Where are the rights of sex workers in this debate, have they been consulted and has their voice been heard?
For many, the image of a sex worker is a cliché in our minds, typified by the common media depiction of a provocatively clad girl leaning into the open window of a car at the kerbside.
I have questioned society's mindset of sex workers by talking to sex workers about their lives. They are perfectly normal human beings with the same hopes, fears and desires we all share. There is one exception; their fear of exposure to a society which will treat them no better than the stigmatised child crossing the school playground. Consequently, they live double lives, are marginalised and are wary of stepping forward and expressing their views.
Sex sells. And the decision to sell sexual favours is driven by the need to earn money to pay bills, mortgages and even, student fees etc.
And then there is desire. As long as there is a living body there will be desire, yet we live in a world which has long attempted to suppress that urge. The roots of restraint extend back to unwanted pregnancies, the size of the families, available food resources and religious influence. The widespread availability of contraceptives has fundamentally changed the need to contain desire. So, is paying for sex between two consenting individuals a private moral issue or is the wider public good involved?
When my antennae first registered human trafficking for sexual exploitation, I had the impression of it being widespread. Researching the statistics and the material available, changed my view. I read of cases where, to escape poverty, women were willing to be smuggled and trafficked, knowing that they will be exploited and if rescued, deported. Which means there are, of course, two perspectives.
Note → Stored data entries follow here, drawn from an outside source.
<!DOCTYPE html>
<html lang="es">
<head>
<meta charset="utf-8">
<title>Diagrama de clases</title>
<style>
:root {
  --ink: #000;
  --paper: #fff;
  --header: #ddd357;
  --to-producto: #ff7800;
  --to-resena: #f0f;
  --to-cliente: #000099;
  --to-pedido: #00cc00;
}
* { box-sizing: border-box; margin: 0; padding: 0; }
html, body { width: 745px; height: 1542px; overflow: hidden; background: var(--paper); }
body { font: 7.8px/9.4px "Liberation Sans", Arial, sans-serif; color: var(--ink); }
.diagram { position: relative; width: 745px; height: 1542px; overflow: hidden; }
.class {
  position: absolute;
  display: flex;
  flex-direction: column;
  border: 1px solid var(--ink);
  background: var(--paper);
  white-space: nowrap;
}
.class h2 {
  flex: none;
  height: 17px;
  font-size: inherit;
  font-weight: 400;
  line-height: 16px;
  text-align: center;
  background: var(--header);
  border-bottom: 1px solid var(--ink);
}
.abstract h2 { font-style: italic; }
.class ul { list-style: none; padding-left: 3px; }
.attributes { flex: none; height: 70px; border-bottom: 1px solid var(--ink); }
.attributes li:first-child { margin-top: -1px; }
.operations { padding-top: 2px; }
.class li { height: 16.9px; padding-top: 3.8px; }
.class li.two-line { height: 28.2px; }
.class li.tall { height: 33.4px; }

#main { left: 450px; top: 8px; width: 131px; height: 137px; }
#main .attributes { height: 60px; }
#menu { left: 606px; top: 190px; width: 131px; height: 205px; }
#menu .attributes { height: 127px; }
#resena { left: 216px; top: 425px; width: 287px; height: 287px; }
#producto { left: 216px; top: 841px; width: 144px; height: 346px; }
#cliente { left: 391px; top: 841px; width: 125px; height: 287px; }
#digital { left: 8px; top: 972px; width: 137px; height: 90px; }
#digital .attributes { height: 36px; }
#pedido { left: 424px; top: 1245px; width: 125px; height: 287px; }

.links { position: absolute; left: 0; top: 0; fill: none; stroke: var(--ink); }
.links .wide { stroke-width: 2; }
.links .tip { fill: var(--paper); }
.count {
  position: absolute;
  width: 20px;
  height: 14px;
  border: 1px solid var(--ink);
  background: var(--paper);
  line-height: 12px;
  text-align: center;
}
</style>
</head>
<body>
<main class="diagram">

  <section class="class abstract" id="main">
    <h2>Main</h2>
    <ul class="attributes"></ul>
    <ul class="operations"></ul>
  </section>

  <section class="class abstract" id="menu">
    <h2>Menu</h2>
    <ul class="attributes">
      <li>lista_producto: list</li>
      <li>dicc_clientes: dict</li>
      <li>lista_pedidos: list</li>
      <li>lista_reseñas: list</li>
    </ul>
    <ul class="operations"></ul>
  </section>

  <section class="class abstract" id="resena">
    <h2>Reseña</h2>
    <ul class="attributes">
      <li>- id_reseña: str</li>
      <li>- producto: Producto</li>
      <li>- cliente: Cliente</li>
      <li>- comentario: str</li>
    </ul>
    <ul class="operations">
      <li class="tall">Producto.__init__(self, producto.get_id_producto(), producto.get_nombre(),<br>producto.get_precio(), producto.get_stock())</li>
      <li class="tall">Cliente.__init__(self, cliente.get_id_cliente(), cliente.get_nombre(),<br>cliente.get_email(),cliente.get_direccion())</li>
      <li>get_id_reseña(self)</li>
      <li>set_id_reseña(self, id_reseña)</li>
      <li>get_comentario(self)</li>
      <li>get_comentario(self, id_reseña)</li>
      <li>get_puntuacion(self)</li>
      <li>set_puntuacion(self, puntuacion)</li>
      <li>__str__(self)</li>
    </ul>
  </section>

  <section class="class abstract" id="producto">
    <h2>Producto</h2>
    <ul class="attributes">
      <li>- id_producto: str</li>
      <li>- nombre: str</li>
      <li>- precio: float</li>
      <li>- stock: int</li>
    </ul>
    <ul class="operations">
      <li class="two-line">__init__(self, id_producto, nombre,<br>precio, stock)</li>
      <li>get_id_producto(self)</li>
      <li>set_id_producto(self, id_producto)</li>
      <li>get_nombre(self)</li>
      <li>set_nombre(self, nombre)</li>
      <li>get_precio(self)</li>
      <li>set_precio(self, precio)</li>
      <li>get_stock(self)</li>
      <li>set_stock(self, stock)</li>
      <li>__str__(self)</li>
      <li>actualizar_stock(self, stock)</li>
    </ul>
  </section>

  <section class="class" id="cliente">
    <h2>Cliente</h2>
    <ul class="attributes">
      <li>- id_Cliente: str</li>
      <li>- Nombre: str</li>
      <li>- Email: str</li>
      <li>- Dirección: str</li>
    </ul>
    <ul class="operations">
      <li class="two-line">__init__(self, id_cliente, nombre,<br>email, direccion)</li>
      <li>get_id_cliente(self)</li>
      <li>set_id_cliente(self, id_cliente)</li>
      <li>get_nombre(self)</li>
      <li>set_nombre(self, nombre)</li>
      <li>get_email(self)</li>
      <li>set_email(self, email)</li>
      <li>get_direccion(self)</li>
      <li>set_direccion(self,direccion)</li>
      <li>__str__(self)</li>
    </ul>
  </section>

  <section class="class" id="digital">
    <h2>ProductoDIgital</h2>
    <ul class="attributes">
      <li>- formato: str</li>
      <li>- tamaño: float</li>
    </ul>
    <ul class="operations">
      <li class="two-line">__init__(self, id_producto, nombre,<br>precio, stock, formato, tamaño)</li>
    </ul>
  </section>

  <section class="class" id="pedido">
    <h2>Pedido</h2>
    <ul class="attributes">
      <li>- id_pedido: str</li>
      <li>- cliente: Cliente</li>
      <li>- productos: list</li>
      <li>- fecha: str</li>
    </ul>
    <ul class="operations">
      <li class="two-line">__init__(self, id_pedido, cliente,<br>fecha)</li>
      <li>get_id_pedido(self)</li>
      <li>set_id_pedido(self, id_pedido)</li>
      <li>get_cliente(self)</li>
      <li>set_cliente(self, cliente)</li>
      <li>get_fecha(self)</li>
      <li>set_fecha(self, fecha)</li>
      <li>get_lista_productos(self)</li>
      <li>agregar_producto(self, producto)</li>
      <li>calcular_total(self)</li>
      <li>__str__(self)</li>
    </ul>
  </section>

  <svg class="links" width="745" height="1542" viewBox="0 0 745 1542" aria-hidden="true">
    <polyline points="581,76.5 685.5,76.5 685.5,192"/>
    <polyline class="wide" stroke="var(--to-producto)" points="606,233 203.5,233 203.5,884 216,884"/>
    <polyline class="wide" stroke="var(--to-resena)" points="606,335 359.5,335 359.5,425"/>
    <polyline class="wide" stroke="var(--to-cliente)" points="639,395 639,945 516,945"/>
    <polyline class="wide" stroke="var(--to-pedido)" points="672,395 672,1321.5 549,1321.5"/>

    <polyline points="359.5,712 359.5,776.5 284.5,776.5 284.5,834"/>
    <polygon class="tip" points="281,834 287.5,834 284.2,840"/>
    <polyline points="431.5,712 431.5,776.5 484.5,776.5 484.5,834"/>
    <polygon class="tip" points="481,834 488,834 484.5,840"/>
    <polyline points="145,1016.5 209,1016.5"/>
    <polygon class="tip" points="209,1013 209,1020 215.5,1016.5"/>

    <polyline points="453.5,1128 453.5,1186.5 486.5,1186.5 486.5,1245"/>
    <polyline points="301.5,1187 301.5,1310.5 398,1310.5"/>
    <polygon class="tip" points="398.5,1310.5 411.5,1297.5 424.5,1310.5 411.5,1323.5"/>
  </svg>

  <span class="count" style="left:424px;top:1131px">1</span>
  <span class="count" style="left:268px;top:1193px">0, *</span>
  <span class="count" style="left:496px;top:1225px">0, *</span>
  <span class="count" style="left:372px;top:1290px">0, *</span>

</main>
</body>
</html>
Human trafficking and smuggling are complex, stand-alone issues, involving migration, inequality and poverty, and each instance is seldom clear-cut. With the debate firmly focused on human trafficking for sexual exploitation many other labour sectors open to trafficking are being largely ignored.
The two complex issues of sex work and human trafficking are being fused in a campaign spearheaded by those who see sex work as abusive and as being inextricably linked to human trafficking for sexual exploitation. Their cure is to criminalise the buyer of sexual services - a criminal record, no less - to force demand reduction and consequently a decrease in human trafficking - the Swedish or Nordic Model.
Opponents maintain that the Swedish system reduces the already strained contact between police and sex workers, erodes transparency and that limited police resources will switch from identifying traffickers on the supply side to the clients on the demand side. They advocate the adoption of the Merseyside Model, a practical approach, which allows sex workers to operate in a safe environment in collaboration with the police.
Money is the reason for selling sexual services, although the sellers often veil this core fact behind the need for flexible working hours, freedom from laborious or menial jobs etc. They sell their services in an unregulated cash industry, leaving themselves and the industry exposed to criminal elements with recourse to the law often being fraught with dangers and prejudice.
One single factor clearly connects migration, smuggling, trafficking, the clichéd drug-addicted street worker and the high-end escort, and it's money. Any legislation concerning sex work grounded in ideology or belief which fails to take money into account as the prime motivator for sex workers will create misery and bad laws.
Mason N. Forbes is the author of Bitter Sweet ( amzn.to/18unNQr ), a crime thriller involving human trafficking and the sex business.